4. To dress with external ornaments; to cover with something ornamental; to deck; to embellish; as, trees appareled with flowers, or a garden with verdure.
Appareled in celestial light. --Wordsworth.
n : clothing in general; "she was refined in her choice of
apparel"; "he always bought his clothes at the same
store"; "fastidious about his dress" [syn: wearing
apparel, dress, clothes]
v : provide with clothes or put clothes on; "Parents must feed
and dress their child" [syn: dress, clothe, enclothe,
garb, raiment, tog, garment, habilitate, fit
out] [ant: undress]
In Old Testament times the distinction between male and female
attire was not very marked.
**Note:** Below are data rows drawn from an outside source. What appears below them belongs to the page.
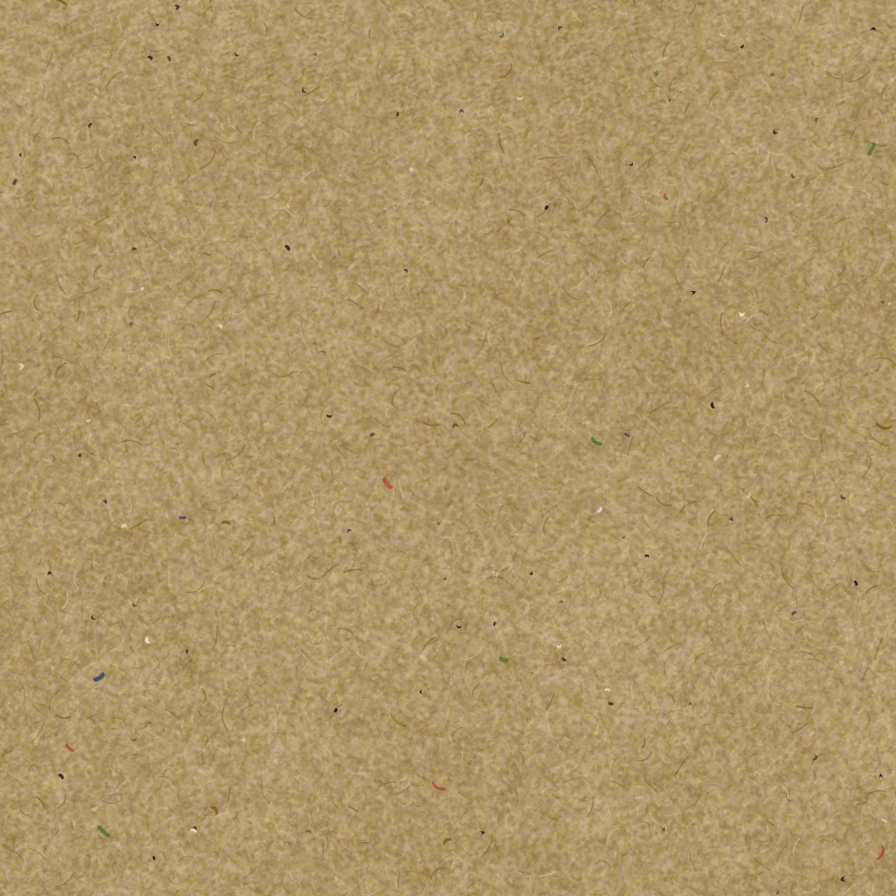
A WebGL 1 fragment shader for this texture:

```glsl
precision highp float;
// Recycled kraft paper: fine grain, short tangled fibres and scattered flecks.

uniform vec2 u_resolution;

const vec3 PAPER = vec3(0.682, 0.591, 0.412);
const vec3 TONE_TINT = vec3(1.0, 1.03, 1.22);
const vec3 BROWN = vec3(0.45, 0.34, 0.12);
const vec3 CREAM = vec3(0.82, 0.75, 0.61);
const vec3 INK = vec3(0.13, 0.11, 0.08);
const vec3 WHITE = vec3(0.93, 0.89, 0.80);
const vec3 GREEN = vec3(0.30, 0.40, 0.22);
const vec3 RED = vec3(0.65, 0.27, 0.15);
const vec3 BLUE = vec3(0.16, 0.20, 0.45);
const vec3 OCHRE = vec3(0.46, 0.33, 0.06);

float hash(vec2 p) {
  return fract(sin(dot(p, vec2(127.1, 311.7))) * 43758.5453);
}

vec2 rotate(vec2 p, float angle) {
  float c = cos(angle), s = sin(angle);
  return vec2(c * p.x + s * p.y, c * p.y - s * p.x);
}

// Smooth value noise centred on zero.
float noise(vec2 p) {
  vec2 cell = floor(p), f = fract(p);
  f = f * f * (3.0 - 2.0 * f);
  float low = mix(hash(cell), hash(cell + vec2(1.0, 0.0)), f.x);
  float high = mix(hash(cell + vec2(0.0, 1.0)), hash(cell + 1.0), f.x);
  return mix(low, high, f.y) - 0.5;
}

// Distance to a slightly bent strand lying along x.
float strand(vec2 p, float halfLength, float bend) {
  p.y += bend * (p.x * p.x / halfLength - 0.3 * halfLength);
  p.x = max(abs(p.x) - halfLength, 0.0);
  return length(p);
}

// One strand per occupied cell. Returns coverage and a random id.
// Lengths run from span.x to span.y; all sizes are in canvas units.
vec2 scatter(vec2 uv, float cells, float seed, float density, vec2 span, float radius) {
  float soft = max(1.0 / u_resolution.y, 0.0012);
  vec2 home = floor(uv * cells);
  vec2 best = vec2(0.0);
  for (int y = -1; y <= 1; y++) {
    for (int x = -1; x <= 1; x++) {
      vec2 cell = home + vec2(float(x), float(y));
      vec2 key = cell + seed;
      if (hash(key + 3.7) > density) continue;
      vec2 center = (cell + vec2(hash(key + 11.3), hash(key + 23.9))) / cells;
      vec2 p = rotate(uv - center, 6.2832 * hash(key + 37.1));
      float halfLength = mix(span.x, span.y, hash(key + 41.7));
      float bend = 0.8 * (hash(key + 53.3) - 0.5);
      float size = radius * mix(0.7, 1.3, hash(key + 61.9));
      float d = strand(p, halfLength, bend);
      float cover = 1.0 - smoothstep(size - soft, size + soft, d);
      if (cover > best.x) best = vec2(cover, hash(key + 71.3));
    }
  }
  return best;
}

// Pulp tone: grain from coarse clouds to fine tooth, plus tangled fibres.
float pulpTone(vec2 uv) {
  float tone = 0.025 * noise(uv * 6.0) + 0.025 * noise(uv * 23.0 + 5.0);
  tone += 0.035 * noise(rotate(uv, 0.5) * 75.0);
  tone += 0.095 * noise(rotate(uv, 1.1) * 190.0);
  tone += 0.085 * noise(rotate(uv, 0.3) * 340.0);
  vec2 longFibre = scatter(uv, 85.0, 101.0, 0.9, vec2(0.003, 0.009), 0.0008);
  vec2 shortFibre = scatter(uv, 120.0, 202.0, 0.9, vec2(0.002, 0.006), 0.0007);
  tone += 0.12 * longFibre.x * (longFibre.y - 0.5);
  tone += 0.11 * shortFibre.x * (shortFibre.y - 0.5);
  return tone;
}

vec3 fleckColor(float id) {
  vec3 cool = mix(GREEN, BLUE, step(0.25, id));
  vec3 warm = mix(RED, OCHRE, step(0.65, id));
  return mix(cool, warm, step(0.4, id));
}

void main() {
  vec2 uv = gl_FragCoord.xy / u_resolution.y;

  // Paper body with a slight drift between golden and grey.
  vec3 color = PAPER + TONE_TINT * pulpTone(uv);
  float drift = noise(rotate(uv, 0.8) * 150.0 + 31.0);
  color += vec3(0.012, 0.0, -0.065) * drift;

  // Distinct brown and cream fibres.
  vec2 brown = scatter(uv, 42.0, 303.0, 0.4, vec2(0.002, 0.013), 0.0008);
  color = mix(color, BROWN, brown.x * 0.6 * brown.y);
  vec2 cream = scatter(uv, 38.0, 404.0, 0.28, vec2(0.002, 0.011), 0.0009);
  color = mix(color, CREAM, cream.x * 0.65 * cream.y);

  // Sparse flecks: ink, bleached pulp and coloured scraps.
  vec2 ink = scatter(uv, 17.0, 505.0, 0.2, vec2(0.0003, 0.0022), 0.0014);
  color = mix(color, INK, ink.x * mix(0.45, 1.0, ink.y));
  vec2 white = scatter(uv, 15.0, 606.0, 0.15, vec2(0.0003, 0.003), 0.0017);
  color = mix(color, WHITE, white.x * mix(0.4, 0.95, white.y));
  vec2 scrap = scatter(uv, 9.0, 707.0, 0.24, vec2(0.0005, 0.007), 0.0019);
  color = mix(color, fleckColor(scrap.y), 0.75 * scrap.x);

  gl_FragColor = vec4(clamp(color, 0.0, 1.0), 1.0);
}
```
The statute forbidding men to wear
female apparel (Deut. 22:5) referred especially to ornaments and
head-dresses. Both men and women wore (1) an under garment or
tunic, which was bound by a girdle. One who had only this tunic
on was spoken of as "naked" (1 Sam. 19:24; Job 24:10; Isa.
20:2). Those in high stations sometimes wore two tunics, the
outer being called the "upper garment" (1 Sam. 15:27; 18:4;
24:5; Job 1:20). (2.) They wore in common an over-garment
("mantle," Isa. 3:22; 1 Kings 19:13; 2 Kings 2:13), a loose and
flowing robe. The folds of this upper garment could be formed
into a lap (Ruth 3:15; Ps. 79:12; Prov. 17:23; Luke 6:38).
Generals of armies usually wore scarlet robes (Judg. 8:26; Nah.
2:3). A form of conspicuous raiment is mentioned in Luke 20:46;
comp. Matt. 23:5.
Priests alone wore trousers. Both men and women wore turbans.
Kings and nobles usually had a store of costly garments for
festive occasions (Isa. 3:22; Zech. 3:4) and for presents (Gen.
45:22; Esther 4:4; 6:8, 11; 1 Sam. 18:4; 2 Kings 5:5; 10:22).
Prophets and ascetics wore coarse garments (Isa. 20:2; Zech.
13:4; Matt. 3:4).